▸ Exercise
List every line in this data where the string "body" occurs.

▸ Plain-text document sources
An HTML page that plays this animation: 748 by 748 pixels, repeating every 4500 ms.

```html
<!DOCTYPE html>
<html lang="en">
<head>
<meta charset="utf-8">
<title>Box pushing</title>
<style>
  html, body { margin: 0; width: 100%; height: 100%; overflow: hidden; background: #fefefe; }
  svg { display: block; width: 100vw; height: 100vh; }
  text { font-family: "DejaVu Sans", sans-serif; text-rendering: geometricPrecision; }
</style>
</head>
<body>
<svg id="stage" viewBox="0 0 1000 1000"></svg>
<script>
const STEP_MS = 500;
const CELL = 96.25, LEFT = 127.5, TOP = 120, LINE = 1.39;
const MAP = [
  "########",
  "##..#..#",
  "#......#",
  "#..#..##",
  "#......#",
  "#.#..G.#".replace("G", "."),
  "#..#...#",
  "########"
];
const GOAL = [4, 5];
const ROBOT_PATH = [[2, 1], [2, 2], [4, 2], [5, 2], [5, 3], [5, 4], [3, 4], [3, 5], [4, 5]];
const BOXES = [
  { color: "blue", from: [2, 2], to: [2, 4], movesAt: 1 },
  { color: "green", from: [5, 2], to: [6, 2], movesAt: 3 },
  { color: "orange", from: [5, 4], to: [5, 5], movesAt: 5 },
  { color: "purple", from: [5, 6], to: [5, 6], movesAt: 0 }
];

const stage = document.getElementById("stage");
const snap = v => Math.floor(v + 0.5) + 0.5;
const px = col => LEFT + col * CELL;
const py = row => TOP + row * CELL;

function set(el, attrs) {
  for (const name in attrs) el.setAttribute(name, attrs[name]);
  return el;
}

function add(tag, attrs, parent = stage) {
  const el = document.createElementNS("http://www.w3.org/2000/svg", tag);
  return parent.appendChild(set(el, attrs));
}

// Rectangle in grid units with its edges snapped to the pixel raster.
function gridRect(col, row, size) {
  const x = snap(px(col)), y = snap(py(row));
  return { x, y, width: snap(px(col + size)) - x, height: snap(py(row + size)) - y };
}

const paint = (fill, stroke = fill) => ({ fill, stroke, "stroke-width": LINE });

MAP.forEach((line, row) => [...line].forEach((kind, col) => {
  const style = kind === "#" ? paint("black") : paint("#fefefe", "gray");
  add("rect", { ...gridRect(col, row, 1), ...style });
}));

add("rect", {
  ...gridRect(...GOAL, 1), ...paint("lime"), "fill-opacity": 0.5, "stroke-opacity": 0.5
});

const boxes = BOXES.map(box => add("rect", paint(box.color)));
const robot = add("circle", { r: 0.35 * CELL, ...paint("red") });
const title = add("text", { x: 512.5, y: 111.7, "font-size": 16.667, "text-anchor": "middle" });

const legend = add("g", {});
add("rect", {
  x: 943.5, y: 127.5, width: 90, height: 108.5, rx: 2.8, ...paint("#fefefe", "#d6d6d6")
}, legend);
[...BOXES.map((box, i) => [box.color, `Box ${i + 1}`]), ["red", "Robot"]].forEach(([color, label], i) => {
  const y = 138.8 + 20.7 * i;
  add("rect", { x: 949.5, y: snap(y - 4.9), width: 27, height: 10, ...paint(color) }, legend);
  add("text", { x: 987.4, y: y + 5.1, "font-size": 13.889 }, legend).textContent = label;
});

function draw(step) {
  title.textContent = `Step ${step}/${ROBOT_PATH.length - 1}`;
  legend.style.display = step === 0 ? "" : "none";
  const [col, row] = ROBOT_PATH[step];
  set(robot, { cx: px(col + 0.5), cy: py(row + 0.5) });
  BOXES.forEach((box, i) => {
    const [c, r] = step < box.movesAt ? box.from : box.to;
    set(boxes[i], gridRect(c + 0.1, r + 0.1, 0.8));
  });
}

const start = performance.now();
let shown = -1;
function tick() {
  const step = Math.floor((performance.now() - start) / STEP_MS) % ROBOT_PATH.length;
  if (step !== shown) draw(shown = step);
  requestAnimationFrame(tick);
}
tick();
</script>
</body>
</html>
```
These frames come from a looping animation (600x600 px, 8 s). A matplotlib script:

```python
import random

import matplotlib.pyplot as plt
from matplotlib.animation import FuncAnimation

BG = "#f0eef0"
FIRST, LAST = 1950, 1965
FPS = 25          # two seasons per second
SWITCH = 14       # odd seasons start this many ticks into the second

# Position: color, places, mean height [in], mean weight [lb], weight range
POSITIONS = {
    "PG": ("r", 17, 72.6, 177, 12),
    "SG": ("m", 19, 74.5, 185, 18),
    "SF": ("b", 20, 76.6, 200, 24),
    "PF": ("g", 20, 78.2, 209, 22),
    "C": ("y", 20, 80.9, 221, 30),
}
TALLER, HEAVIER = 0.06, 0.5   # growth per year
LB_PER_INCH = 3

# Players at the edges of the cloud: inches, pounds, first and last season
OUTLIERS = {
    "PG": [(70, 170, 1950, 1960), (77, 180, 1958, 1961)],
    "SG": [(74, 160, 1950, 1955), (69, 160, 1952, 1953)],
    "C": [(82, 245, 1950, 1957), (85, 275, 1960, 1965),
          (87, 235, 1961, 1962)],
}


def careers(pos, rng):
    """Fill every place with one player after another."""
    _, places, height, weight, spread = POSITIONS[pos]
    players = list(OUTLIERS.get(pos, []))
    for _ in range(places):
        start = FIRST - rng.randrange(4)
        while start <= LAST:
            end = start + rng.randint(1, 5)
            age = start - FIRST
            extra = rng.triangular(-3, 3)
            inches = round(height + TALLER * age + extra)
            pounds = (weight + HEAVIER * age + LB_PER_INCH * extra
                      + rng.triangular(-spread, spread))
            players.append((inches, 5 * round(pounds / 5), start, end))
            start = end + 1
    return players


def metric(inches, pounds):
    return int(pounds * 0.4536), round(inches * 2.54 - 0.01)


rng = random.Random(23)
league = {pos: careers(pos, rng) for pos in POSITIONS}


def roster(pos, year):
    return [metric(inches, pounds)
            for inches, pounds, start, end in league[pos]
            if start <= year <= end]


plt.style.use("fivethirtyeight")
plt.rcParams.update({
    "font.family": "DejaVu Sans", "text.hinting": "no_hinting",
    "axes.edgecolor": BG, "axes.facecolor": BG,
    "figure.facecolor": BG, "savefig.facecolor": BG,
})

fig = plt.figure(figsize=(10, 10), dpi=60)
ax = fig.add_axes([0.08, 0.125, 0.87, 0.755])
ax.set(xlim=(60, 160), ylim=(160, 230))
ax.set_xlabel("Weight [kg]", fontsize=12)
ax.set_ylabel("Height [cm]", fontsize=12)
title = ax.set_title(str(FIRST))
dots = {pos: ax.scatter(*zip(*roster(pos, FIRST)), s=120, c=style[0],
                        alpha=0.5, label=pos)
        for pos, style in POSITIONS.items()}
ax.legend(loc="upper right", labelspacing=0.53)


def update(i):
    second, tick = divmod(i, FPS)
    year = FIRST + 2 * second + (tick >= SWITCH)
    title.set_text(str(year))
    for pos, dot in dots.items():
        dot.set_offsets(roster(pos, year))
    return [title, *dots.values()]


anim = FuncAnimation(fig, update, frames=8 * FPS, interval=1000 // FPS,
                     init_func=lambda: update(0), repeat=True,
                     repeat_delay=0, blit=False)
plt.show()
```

▸ Exercise solution
  html, body { margin: 0; width: 100%; height: 100%; overflow: hidden; background: #fefefe; }
<body>
</body>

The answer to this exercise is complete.